If this is your first time reading my Auto Specialist column, welcome. Our purpose here is to help readers figure out what is happening under the hood of their vehicles. After all, car parts don’t last forever. The older they get, the more likely they are to malfunction, or fail entirely. The problem is that when they do, the reason is not always clear. What’s more, it’s often not even clear which part is causing the problem in the first place.
I’ve been receiving a ton of great questions from readers. So, thanks to all of you. I’d like to remind those of you writing in with your car problems to include your vehicle’s make, model, year, and mileage. You may be surprised by how much that helps.
Let’s jump right in with today’s questions.
Question: I own a gorgeous 1998 Ford Mustang with a little over 121,000 miles. Last week, I took the normal brake pads off and had the guy at my local garage put on Hawk Performance Ceramic pads. That same day, my brakes started to squeal. Now, I realize that new pads can sometimes do that, but it hasn’t gone away. In fact, the squealing seems to be getting louder.
Here’s my question for you. Are the performance brake pads not suited for my Mustang? Or, did the mechanic put them on badly? I realize that squealing is usually caused by vibrations between the pad and rotor. But, I’m pretty sure the pads aren’t loose, because they came with clips that lock into place. For what it’s worth, my car stops on a dime with these brakes, so I don’t want to get rid of them. Care to give me your best guess on why they’re squealing?

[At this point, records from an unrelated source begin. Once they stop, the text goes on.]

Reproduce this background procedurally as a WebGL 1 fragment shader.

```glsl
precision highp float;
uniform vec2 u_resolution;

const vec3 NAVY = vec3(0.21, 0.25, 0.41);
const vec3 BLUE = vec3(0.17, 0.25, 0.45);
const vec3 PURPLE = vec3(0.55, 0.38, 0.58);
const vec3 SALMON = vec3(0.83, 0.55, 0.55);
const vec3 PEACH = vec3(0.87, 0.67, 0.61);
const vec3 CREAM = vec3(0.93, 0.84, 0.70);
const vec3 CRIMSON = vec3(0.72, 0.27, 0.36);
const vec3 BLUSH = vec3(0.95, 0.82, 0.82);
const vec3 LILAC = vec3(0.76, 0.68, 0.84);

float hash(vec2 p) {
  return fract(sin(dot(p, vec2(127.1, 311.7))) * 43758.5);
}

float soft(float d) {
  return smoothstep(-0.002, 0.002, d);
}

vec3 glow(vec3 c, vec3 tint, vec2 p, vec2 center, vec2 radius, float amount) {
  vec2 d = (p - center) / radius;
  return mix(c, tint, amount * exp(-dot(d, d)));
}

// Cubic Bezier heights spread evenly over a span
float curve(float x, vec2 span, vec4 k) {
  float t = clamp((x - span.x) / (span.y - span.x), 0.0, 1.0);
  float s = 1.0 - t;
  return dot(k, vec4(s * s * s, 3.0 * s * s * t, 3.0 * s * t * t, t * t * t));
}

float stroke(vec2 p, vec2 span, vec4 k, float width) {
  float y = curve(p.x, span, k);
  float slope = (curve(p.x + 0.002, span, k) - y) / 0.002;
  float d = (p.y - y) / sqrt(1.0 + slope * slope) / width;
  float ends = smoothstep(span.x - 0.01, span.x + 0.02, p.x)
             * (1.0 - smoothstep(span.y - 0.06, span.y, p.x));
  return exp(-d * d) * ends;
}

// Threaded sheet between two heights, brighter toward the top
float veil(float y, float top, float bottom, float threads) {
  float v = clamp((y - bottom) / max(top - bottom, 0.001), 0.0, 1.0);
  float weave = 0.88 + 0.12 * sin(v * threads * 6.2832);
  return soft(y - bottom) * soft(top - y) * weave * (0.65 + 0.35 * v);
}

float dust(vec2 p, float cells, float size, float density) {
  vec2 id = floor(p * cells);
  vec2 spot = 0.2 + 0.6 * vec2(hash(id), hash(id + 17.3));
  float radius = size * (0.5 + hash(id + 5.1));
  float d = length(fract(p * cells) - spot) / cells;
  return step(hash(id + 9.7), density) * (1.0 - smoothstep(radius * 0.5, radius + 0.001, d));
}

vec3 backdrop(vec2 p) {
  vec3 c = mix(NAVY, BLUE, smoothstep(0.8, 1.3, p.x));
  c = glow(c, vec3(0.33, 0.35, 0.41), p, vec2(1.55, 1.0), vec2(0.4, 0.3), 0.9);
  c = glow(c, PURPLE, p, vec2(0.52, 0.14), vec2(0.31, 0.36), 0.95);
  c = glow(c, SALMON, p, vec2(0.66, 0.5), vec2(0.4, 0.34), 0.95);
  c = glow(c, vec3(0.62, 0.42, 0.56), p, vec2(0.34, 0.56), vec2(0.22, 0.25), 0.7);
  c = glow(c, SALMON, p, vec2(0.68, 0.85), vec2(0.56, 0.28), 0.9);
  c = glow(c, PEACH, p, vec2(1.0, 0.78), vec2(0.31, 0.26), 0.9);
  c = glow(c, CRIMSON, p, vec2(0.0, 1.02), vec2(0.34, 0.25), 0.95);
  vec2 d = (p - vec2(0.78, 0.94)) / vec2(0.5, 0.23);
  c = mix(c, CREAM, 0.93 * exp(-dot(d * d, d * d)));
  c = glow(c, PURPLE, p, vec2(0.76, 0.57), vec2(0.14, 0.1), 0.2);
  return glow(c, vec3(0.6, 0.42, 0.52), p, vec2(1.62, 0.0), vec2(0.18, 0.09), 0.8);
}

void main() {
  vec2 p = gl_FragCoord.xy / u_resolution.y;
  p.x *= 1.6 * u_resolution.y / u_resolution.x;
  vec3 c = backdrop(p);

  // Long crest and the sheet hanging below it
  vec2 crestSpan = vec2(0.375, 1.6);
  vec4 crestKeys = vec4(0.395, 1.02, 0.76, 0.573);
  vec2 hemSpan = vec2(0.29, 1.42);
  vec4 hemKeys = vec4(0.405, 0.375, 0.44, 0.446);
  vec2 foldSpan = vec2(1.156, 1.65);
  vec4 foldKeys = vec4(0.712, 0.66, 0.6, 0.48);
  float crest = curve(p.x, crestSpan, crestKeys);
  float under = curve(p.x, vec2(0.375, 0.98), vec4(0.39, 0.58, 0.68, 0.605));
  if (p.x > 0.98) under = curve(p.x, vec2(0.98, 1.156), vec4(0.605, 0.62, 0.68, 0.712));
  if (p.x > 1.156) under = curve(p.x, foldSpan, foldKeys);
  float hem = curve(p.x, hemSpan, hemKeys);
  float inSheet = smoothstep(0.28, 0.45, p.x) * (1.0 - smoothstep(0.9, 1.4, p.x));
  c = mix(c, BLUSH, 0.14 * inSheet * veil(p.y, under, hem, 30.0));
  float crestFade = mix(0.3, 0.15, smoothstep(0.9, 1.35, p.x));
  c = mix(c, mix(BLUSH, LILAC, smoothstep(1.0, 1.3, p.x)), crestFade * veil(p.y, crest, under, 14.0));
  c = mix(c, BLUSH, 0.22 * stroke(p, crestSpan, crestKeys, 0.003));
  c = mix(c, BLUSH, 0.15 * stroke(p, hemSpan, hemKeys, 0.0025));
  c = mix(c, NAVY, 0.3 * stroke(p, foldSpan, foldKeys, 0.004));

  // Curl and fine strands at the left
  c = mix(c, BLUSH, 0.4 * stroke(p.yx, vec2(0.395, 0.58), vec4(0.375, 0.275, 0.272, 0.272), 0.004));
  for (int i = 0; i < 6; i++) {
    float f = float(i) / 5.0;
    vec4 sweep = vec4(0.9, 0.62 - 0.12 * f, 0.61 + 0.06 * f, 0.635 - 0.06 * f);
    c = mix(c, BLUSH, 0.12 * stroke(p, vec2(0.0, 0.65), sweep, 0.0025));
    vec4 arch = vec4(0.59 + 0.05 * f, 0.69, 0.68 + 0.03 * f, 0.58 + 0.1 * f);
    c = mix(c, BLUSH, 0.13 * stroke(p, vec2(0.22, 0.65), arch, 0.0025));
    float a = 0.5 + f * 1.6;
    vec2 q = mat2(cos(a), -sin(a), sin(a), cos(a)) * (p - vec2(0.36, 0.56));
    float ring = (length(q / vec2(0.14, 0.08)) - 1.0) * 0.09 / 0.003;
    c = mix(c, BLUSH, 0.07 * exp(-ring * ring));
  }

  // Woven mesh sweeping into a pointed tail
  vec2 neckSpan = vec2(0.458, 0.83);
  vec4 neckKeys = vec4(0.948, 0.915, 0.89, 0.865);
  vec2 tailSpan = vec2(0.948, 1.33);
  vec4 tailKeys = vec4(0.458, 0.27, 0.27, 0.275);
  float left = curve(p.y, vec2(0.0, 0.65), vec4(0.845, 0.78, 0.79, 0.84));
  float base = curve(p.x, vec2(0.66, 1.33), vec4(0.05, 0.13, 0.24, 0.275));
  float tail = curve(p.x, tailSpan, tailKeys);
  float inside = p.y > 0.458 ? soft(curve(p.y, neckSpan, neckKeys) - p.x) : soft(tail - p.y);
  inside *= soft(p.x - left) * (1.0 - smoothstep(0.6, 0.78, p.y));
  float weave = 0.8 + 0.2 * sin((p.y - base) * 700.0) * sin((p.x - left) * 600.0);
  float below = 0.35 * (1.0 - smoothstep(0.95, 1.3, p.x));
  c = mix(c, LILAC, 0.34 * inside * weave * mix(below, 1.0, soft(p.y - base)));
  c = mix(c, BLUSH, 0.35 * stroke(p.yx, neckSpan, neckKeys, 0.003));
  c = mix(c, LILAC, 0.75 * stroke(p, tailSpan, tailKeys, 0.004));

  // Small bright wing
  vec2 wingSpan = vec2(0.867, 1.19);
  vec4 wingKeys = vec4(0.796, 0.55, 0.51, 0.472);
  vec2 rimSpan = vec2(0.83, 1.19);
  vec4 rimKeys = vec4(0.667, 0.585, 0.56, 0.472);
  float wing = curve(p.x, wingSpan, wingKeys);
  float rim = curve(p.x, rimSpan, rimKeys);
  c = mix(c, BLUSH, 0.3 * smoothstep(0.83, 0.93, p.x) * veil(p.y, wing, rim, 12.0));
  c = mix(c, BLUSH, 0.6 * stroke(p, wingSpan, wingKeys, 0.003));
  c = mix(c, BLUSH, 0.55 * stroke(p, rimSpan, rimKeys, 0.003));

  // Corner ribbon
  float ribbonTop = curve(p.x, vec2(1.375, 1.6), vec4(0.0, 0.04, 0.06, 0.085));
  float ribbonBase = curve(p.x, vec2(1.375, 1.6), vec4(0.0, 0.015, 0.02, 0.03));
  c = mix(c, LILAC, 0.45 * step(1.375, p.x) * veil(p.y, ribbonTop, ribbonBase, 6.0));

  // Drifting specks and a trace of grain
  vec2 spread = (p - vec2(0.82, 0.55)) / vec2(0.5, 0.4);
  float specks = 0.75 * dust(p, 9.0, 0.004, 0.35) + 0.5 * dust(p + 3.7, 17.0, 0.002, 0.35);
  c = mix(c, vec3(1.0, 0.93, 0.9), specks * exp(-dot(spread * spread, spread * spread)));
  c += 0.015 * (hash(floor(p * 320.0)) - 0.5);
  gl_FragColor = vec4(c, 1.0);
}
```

Answer: Hi Chad. The answer is probably simpler than you imagine, but I doubt you’ll like it. The fact is, performance brakes squeal. Even if they’re locked into place, they’re noisy. That means your options are limited to tolerating the noise or putting the old brake pads back on. From what you’ve described, I don’t think they’re malfunctioning.
Question: I have a 2003 Toyota Sienna and the odometer reads 82,000. In December of last year, my car’s alternator died. I had it towed to a garage near where I live and asked the guys working there to replace it. They also did a check for fault codes, but didn’t find any.
In February, the replacement died when I was on the freeway. Very frustrating to say the least. I had my car towed to the same repair shop and had them check it out. Again, no fault codes. But, they replaced the alternator and didn’t charge me for it. A few weeks ago, the darn thing died again. This is the third alternator. My car is sitting in my garage, because I’m not sure what to do. Luckily, my wife can drive me back and forth to work. Any ideas?
Answer: Thanks for your question, Gary. My first guess is that the repair garage is putting in low-quality alternators in your car. I don’t know where they’re buying them from, but I’ll bet they’re not OEM. If they are OEM or high-quality replacements, I’d be willing to bet there’s a problem with the PCM. That could be why the mechanics are not finding any fault codes.
First, I’d ask them about the quality of their alternators. If you need to pay a little more for a top-notch replacement, it’s worth it.
Thanks again to Chad and Gary. Both of your questions will add nicely to our growing library of automotive knowledge. We’ll attack a few new questions in the next segment, so make sure to join me for it. Until then, drive safely.